• _WHAT TO WORK ON_
Find every line in the records that holds the string "import". Copy each one.

• _DATA FOR THE TASK_
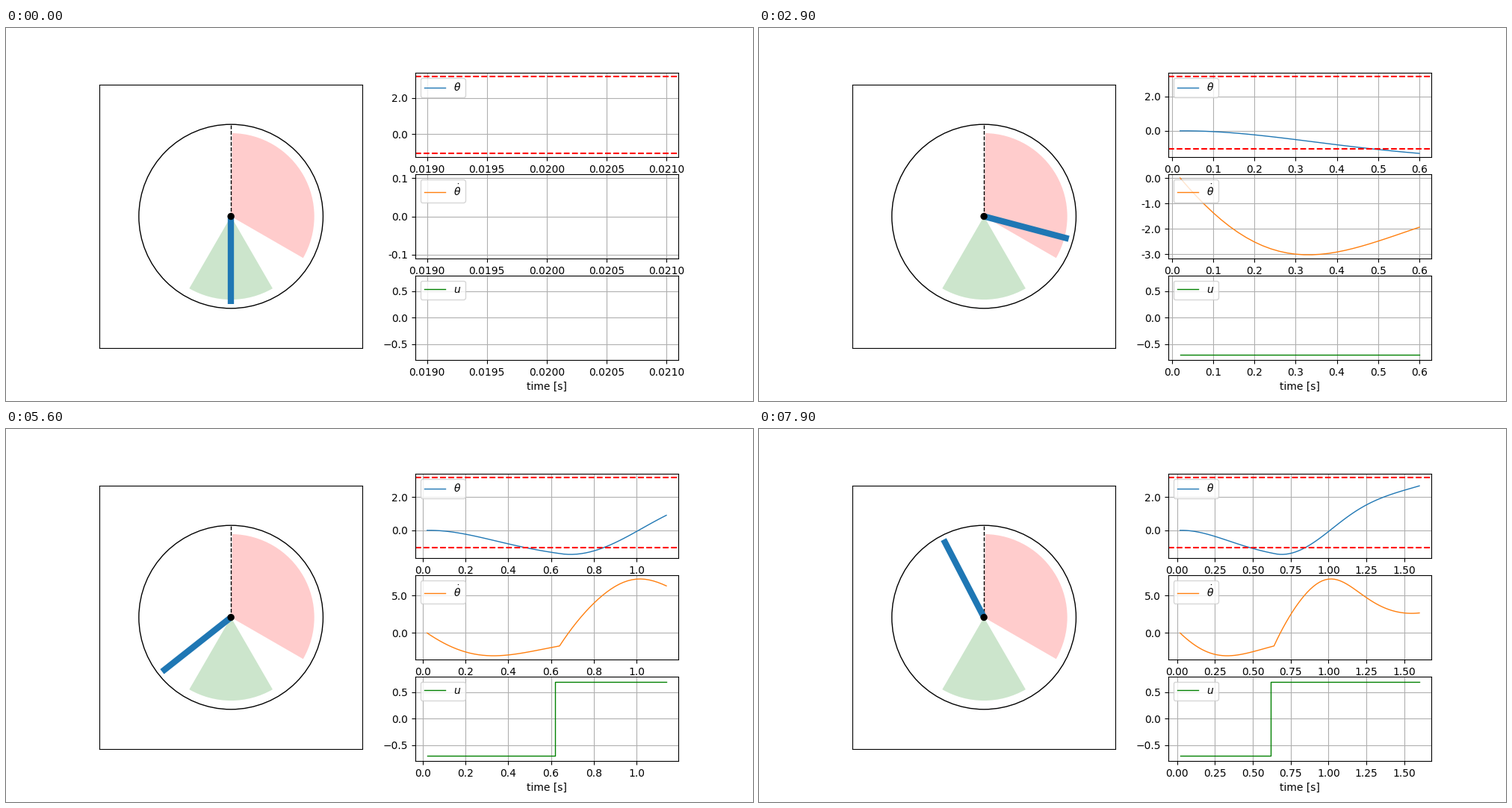
Write a matplotlib script that moves like this. It is 1000 by 500 pixels and loops after 8000 ms.

```python
import numpy as np
import matplotlib.pyplot as plt
from matplotlib.animation import FuncAnimation
from matplotlib.patches import Circle, Wedge
from matplotlib.ticker import FormatStrFormatter

STEPS, DT = 80, 0.02
MASS, LENGTH, DAMPING, GRAVITY = 0.15, 0.5, 0.1, 9.81
U_MAX, T_SWITCH = 0.7, 0.63
TH_MIN, TH_MAX = np.radians([-60, 181])


def simulate():
    """Damped pendulum under bang-bang torque, explicit Euler steps."""
    time = DT * np.arange(1, STEPS + 1)
    torque = np.where(time < T_SWITCH, -U_MAX, U_MAX)
    theta, omega = np.zeros(STEPS), np.zeros(STEPS)
    inertia = MASS * LENGTH ** 2
    for k in range(STEPS - 1):
        acc = (-GRAVITY / LENGTH * np.sin(theta[k])
               + (torque[k] - DAMPING * omega[k]) / inertia)
        theta[k + 1] = theta[k] + DT * omega[k]
        omega[k + 1] = omega[k] + DT * acc
    return time, theta, omega, torque


def make_plot(row, label, color, **style):
    ax = fig.add_subplot(3, 2, 2 * row)
    line, = ax.plot([], [], color=color, lw=1, label=label, **style)
    ax.grid(True)
    ax.legend(loc="upper left")
    return ax, line


def make_scene():
    ax = fig.add_subplot(1, 2, 1, aspect="equal")
    ax.set(xlim=(-1.5, 1.5), ylim=(-1.5, 1.5), xticks=[], yticks=[])
    ax.add_patch(Wedge((0, 0), 0.95, -30, 89, color="r", alpha=0.2, lw=0))
    ax.add_patch(Wedge((0, 0), 0.95, -120, -60, color="g", alpha=0.2, lw=0))
    ax.add_patch(Circle((0, 0), 1.05, fill=False, ec="k", lw=1))
    ax.plot([0, 0], [0, 1.05], "k--", lw=1)
    rod, = ax.plot([], [], color="C0", lw=6, solid_capstyle="butt")
    ax.add_patch(Circle((0, 0), 0.04, fc="k", lw=0, zorder=3))
    return rod


time, theta, omega, torque = simulate()

fig = plt.figure(figsize=(10, 5), dpi=100)
rod = make_scene()
ax_th, line_th = make_plot(1, r"$\theta$", "C0")
ax_om, line_om = make_plot(2, r"$\dot{\theta}$", "C1")
ax_u, line_u = make_plot(3, r"$u$", "g", drawstyle="steps-pre")

for limit in (TH_MIN, TH_MAX):
    ax_th.axhline(limit, color="r", ls="--")
for ax in (ax_th, ax_om):
    ax.yaxis.set_major_formatter(FormatStrFormatter("%.1f"))
ax_u.set_ylim(-0.8, 0.8)
ax_u.set_xlabel("time [s]")

curves = [(ax_th, line_th, theta), (ax_om, line_om, omega),
          (ax_u, line_u, torque)]


def update(i):
    rod.set_data([0, -np.sin(theta[i])], [0, -np.cos(theta[i])])
    for ax, line, values in curves:
        line.set_data(time[:i + 1], values[:i + 1])
        ax.relim()
        ax.autoscale_view()
    return [rod, line_th, line_om, line_u]


anim = FuncAnimation(fig, update, frames=STEPS, interval=100,
                     repeat=True, repeat_delay=0, blit=False)
plt.show()
```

• _PROBLEM SOLUTION_
import numpy as np
import matplotlib.pyplot as plt
from matplotlib.animation import FuncAnimation
from matplotlib.patches import Circle, Wedge
from matplotlib.ticker import FormatStrFormatter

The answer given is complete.